For the material that follows, list every line containing the word "badge".
─── SOURCE RECORDS
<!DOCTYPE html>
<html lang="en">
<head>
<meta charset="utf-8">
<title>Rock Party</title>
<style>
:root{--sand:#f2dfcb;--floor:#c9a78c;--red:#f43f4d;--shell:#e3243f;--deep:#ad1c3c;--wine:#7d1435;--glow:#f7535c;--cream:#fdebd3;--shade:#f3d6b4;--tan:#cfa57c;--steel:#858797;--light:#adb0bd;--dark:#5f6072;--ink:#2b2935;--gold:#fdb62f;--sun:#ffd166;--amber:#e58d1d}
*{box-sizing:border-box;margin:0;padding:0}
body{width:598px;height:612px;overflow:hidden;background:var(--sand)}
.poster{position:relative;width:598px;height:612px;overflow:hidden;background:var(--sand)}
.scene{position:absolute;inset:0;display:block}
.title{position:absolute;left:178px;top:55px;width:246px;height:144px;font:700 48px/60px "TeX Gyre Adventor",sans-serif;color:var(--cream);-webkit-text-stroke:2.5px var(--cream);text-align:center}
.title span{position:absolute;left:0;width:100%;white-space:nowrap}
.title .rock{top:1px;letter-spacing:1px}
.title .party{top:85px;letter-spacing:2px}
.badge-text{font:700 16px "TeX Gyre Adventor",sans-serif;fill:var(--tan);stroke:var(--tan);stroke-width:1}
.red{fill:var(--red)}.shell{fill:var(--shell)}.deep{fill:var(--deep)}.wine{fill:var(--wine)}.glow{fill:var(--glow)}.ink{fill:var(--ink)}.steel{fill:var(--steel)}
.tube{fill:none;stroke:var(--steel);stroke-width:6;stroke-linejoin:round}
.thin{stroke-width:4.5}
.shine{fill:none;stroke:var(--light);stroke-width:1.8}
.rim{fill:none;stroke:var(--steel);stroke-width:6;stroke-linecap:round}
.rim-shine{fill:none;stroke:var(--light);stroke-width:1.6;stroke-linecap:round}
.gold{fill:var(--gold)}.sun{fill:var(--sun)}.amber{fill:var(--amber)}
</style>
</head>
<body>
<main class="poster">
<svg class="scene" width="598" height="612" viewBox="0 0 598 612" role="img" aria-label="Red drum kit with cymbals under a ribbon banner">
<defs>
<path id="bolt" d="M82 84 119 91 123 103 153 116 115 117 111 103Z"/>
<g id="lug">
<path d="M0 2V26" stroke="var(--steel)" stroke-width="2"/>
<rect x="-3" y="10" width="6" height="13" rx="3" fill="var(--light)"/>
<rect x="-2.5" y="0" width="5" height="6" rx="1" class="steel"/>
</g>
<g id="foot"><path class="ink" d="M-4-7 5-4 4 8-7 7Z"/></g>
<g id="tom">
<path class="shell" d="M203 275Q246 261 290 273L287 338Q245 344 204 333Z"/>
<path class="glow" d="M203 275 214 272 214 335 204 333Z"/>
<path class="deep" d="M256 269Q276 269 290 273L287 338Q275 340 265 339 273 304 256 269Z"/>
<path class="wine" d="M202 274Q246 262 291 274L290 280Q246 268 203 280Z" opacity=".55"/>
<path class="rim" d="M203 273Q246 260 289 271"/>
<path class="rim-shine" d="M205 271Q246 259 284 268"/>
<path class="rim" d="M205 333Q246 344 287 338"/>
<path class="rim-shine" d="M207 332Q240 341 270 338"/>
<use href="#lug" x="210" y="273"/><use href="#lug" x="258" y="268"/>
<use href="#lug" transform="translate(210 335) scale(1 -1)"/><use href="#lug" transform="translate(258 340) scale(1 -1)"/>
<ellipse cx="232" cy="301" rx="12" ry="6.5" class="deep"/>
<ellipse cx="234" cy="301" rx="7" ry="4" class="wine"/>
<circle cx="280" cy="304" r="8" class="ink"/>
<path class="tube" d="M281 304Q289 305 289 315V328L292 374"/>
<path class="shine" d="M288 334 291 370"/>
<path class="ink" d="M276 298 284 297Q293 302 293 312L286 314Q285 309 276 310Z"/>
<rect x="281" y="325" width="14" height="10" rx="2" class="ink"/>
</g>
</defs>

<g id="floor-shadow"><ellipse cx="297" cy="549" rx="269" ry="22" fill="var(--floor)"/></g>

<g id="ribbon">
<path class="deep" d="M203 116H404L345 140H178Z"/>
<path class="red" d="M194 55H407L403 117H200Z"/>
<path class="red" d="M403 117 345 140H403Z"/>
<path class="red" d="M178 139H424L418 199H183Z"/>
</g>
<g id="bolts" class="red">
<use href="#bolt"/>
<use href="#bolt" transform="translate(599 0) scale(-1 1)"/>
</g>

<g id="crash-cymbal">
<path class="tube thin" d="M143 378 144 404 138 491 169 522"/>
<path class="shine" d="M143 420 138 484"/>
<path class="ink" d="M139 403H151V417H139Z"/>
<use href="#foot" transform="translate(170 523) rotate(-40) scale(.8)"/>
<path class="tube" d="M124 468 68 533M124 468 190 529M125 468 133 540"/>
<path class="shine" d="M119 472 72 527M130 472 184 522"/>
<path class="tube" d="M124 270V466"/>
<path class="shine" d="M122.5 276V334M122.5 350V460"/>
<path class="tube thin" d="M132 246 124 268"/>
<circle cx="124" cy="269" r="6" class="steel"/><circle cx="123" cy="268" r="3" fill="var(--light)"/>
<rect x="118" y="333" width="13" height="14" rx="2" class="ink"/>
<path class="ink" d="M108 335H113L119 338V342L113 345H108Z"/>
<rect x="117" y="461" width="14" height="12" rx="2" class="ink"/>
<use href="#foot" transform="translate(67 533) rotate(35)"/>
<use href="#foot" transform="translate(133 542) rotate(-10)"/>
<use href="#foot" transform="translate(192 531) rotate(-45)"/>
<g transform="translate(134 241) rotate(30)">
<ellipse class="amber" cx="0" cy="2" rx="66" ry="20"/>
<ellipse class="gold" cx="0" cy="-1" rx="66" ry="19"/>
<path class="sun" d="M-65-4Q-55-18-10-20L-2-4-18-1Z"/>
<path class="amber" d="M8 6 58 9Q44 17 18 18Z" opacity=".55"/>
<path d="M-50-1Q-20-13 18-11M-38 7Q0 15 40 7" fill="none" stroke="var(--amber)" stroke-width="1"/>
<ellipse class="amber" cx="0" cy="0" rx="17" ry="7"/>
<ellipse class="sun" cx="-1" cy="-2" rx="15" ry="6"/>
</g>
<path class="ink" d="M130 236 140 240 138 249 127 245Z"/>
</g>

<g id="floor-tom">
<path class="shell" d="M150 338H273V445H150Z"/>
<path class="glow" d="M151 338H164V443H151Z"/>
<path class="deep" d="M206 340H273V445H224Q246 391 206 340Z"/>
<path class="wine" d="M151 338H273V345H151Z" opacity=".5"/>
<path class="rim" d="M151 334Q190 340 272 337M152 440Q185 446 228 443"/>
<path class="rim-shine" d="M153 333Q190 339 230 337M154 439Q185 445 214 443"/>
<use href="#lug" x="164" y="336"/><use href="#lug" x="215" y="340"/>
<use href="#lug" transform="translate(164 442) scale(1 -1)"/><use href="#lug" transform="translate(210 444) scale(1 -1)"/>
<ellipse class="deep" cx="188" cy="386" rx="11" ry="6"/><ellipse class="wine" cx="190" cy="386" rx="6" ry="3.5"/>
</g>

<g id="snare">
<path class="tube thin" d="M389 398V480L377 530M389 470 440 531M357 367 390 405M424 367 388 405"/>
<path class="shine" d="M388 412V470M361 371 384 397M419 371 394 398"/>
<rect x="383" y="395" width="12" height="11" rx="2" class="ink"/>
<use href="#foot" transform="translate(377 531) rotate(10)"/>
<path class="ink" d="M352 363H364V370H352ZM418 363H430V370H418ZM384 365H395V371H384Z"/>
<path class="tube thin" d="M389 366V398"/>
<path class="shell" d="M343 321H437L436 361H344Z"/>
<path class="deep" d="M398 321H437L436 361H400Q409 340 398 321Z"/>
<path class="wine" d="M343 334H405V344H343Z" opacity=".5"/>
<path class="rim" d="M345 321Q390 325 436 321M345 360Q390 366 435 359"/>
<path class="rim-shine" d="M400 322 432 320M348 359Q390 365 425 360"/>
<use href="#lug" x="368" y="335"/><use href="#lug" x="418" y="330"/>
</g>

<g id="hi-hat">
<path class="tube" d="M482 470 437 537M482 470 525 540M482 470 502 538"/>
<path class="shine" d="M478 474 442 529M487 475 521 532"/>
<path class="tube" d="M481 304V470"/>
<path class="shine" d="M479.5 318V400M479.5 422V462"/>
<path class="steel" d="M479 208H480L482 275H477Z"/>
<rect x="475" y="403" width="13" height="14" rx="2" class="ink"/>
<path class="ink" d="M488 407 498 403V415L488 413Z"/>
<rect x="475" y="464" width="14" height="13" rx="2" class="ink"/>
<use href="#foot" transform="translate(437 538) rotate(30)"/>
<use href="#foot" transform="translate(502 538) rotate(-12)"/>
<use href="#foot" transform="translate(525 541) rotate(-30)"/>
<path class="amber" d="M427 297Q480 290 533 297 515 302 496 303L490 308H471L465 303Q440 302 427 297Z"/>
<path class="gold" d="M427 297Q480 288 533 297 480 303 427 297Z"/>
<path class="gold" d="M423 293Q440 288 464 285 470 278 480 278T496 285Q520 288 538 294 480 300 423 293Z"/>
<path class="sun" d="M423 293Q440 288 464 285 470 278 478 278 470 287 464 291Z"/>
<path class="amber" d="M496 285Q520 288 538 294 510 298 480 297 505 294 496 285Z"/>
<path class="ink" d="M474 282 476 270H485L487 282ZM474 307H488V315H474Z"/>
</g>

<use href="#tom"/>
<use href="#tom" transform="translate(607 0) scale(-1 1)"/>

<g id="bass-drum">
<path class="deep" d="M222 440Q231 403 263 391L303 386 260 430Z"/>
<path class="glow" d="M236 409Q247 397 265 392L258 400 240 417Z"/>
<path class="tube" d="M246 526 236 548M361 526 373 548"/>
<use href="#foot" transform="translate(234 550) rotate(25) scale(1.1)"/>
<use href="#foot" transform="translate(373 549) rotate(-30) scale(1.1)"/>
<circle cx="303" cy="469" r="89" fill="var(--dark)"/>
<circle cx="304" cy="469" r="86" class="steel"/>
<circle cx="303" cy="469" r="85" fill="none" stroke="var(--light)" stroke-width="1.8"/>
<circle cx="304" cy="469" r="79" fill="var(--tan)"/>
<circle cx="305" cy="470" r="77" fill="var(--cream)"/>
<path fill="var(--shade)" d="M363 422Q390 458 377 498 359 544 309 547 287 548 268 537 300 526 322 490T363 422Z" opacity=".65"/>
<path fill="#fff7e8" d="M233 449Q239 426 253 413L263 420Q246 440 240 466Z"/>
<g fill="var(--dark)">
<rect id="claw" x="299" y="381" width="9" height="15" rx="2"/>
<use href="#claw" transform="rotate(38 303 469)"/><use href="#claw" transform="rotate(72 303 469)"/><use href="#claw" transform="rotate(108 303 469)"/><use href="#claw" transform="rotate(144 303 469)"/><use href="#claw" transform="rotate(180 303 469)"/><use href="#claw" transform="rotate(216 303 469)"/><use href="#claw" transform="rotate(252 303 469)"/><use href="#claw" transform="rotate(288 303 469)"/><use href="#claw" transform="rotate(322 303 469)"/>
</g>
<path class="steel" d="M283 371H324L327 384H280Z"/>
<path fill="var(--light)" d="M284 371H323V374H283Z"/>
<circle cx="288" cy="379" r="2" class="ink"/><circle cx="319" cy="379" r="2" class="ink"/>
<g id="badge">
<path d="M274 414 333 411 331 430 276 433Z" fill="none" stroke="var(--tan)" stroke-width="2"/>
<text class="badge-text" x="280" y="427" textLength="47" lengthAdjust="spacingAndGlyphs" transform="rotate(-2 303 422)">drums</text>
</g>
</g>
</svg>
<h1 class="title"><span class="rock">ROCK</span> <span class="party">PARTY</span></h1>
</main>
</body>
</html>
──────
### RESPONSE TO THIS EXERCISE
.badge-text{font:700 16px "TeX Gyre Adventor",sans-serif;fill:var(--tan);stroke:var(--tan);stroke-width:1}
<g id="badge">
<text class="badge-text" x="280" y="427" textLength="47" lengthAdjust="spacingAndGlyphs" transform="rotate(-2 303 422)">drums</text>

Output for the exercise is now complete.